I still say that the UK "production" is a glorified way of wrapping the car in a Union Jack abroad (China), maybe clever timing now the Beijing Olympic madness has transferred to UK pubicity in China. As China's luxury-goods market grows, there is a demand for anything less utilitarian than a 5 door Corsa or Polo, for middle class people with money over there. There are few affordable "sporty" cars.

I don't disagree. But you didn't bid to take over MGR, nor did I, nor did anybody else of any merit. If the Chinese are the only ones for whom this is worthwhile economically, welcome to the new world order - after all, you can come to the UK and sell us cars (and rocket launchers?), so where is the difference?

LINGsCARS wrote:
Time will tell in the UK, but dealer demos and die-hards will make up this 500 car run, then what? I cannot see a replacement on the horizon for a long time. It's a ready-made "copy" for the SAIC/NAG people, without it being a copy, remarkably it is original. But... too original for the UK? You would have expected at least a small amount of development. I will wait for contract-hire residuals. No one has offered me this MG yet, to sell, which must say something?

I don't think NAC/SAIC are really chasing your type of operation at the moment - UK production is slated at only a few thousand for the time being. After that? Well, who knows. They've committed in public to a four-model lineup. They have platforms and technology, and (most of) a production track at Longbridge to build up to 120K or so cars per year. There are designs and engineering that they inherited from MGR for a two-model follow-up to the MG TF (new midget using a variant of the existing shell, larger F/TF based on a very heavily modified platform stretch from the existing model), for instance. If they can keep the production costs down, those have potential.

LINGsCARS wrote:
Honestly, things seem to have stood still with this car. Of course they cannot sell hydragas rubbish in China, who could repair it?

Nobody, but not because Hydragas was "rubbish", but because Dunlop ceased manufacture in (IIRC) 2006 of Hydragas units and scrapped the tooling.

LINGsCARS wrote:
And the Chinese will be good at knocking out new instrument panels. Much else, not so good. They are still copying like mad, look at the Kung-Fu Panda, the "Peri", hahaha. The Italians are going beserk Mamma Mia, and X5 and Smartie car copies are rife and banned in the EU due to legal issues.

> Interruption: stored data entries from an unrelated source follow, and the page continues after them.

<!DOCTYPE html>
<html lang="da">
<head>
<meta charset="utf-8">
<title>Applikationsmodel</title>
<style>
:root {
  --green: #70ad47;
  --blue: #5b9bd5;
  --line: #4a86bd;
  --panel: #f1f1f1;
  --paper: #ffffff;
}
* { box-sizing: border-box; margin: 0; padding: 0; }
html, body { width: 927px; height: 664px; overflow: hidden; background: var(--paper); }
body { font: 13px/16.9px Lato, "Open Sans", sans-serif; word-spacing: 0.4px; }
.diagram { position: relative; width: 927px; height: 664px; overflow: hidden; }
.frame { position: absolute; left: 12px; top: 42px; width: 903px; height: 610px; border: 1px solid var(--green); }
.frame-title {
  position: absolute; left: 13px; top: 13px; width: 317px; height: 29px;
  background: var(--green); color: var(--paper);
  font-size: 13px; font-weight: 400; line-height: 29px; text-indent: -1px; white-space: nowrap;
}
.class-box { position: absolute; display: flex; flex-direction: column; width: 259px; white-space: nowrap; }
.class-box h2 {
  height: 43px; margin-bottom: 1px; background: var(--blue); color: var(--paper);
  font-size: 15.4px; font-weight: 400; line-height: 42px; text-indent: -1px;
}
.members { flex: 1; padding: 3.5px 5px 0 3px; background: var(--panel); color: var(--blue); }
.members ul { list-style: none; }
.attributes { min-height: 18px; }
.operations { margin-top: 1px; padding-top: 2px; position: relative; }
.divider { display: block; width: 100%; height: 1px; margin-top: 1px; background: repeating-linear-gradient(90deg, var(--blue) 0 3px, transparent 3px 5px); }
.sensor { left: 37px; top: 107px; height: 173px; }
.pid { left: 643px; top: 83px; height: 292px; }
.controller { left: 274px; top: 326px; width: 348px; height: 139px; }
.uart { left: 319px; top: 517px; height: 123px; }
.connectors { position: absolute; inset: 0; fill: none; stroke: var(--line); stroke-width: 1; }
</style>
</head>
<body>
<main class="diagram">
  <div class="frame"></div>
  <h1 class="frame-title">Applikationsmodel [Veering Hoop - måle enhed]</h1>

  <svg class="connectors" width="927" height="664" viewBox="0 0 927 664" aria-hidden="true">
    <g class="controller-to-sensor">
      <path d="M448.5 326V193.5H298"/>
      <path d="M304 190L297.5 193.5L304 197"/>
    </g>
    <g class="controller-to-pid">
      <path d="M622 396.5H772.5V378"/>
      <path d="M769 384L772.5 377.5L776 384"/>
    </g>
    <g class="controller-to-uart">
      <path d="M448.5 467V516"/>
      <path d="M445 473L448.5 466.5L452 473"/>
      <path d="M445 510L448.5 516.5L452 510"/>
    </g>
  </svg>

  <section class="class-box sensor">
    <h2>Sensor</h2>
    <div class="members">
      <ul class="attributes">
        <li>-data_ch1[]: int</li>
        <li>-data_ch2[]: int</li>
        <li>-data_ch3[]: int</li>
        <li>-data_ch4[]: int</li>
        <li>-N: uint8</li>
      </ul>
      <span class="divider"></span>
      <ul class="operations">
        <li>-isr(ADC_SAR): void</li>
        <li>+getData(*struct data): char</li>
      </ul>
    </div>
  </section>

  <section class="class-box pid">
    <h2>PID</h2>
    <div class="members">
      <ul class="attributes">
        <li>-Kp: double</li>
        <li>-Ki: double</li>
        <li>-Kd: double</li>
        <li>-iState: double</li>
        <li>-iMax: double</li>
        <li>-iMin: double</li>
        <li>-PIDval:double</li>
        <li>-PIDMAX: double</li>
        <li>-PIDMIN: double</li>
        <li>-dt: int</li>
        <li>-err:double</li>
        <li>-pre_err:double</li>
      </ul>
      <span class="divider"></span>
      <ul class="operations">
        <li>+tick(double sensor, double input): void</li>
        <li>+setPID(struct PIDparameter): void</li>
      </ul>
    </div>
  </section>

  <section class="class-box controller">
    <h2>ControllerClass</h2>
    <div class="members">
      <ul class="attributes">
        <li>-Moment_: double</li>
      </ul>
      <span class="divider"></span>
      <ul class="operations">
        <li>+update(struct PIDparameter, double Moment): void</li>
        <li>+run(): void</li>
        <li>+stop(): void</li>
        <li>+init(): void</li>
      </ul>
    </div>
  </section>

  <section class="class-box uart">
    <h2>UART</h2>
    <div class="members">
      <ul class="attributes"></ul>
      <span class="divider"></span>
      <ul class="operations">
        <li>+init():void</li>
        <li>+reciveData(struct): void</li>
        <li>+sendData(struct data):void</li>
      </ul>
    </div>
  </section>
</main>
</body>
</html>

Well, Ling, you came here from China, copied the US model of selling cars, and have made good money at it. I fear you're in the glasshouse throwing stones if you criticise your conuntrymen for copying. Where is your innovation, beyond parking a missile truck at the side of the road?

If you look at the history of car manufacturing nations, the model you describe - copy, improve, evolve, innovate - is the common thread. Even BMW started by making copies of the Austin 7, as did at least one Japanese manufacturer. Hyundai started with a knock-off Ford Cortina, India with the Morris Oxford, and so on. Are you somehow decrying the Germans, the Japanese, and now the Indians (who're buying up western companies at a rate of knots) for having started by making copies?

I really am a little staggered by the whole thrust of your views here!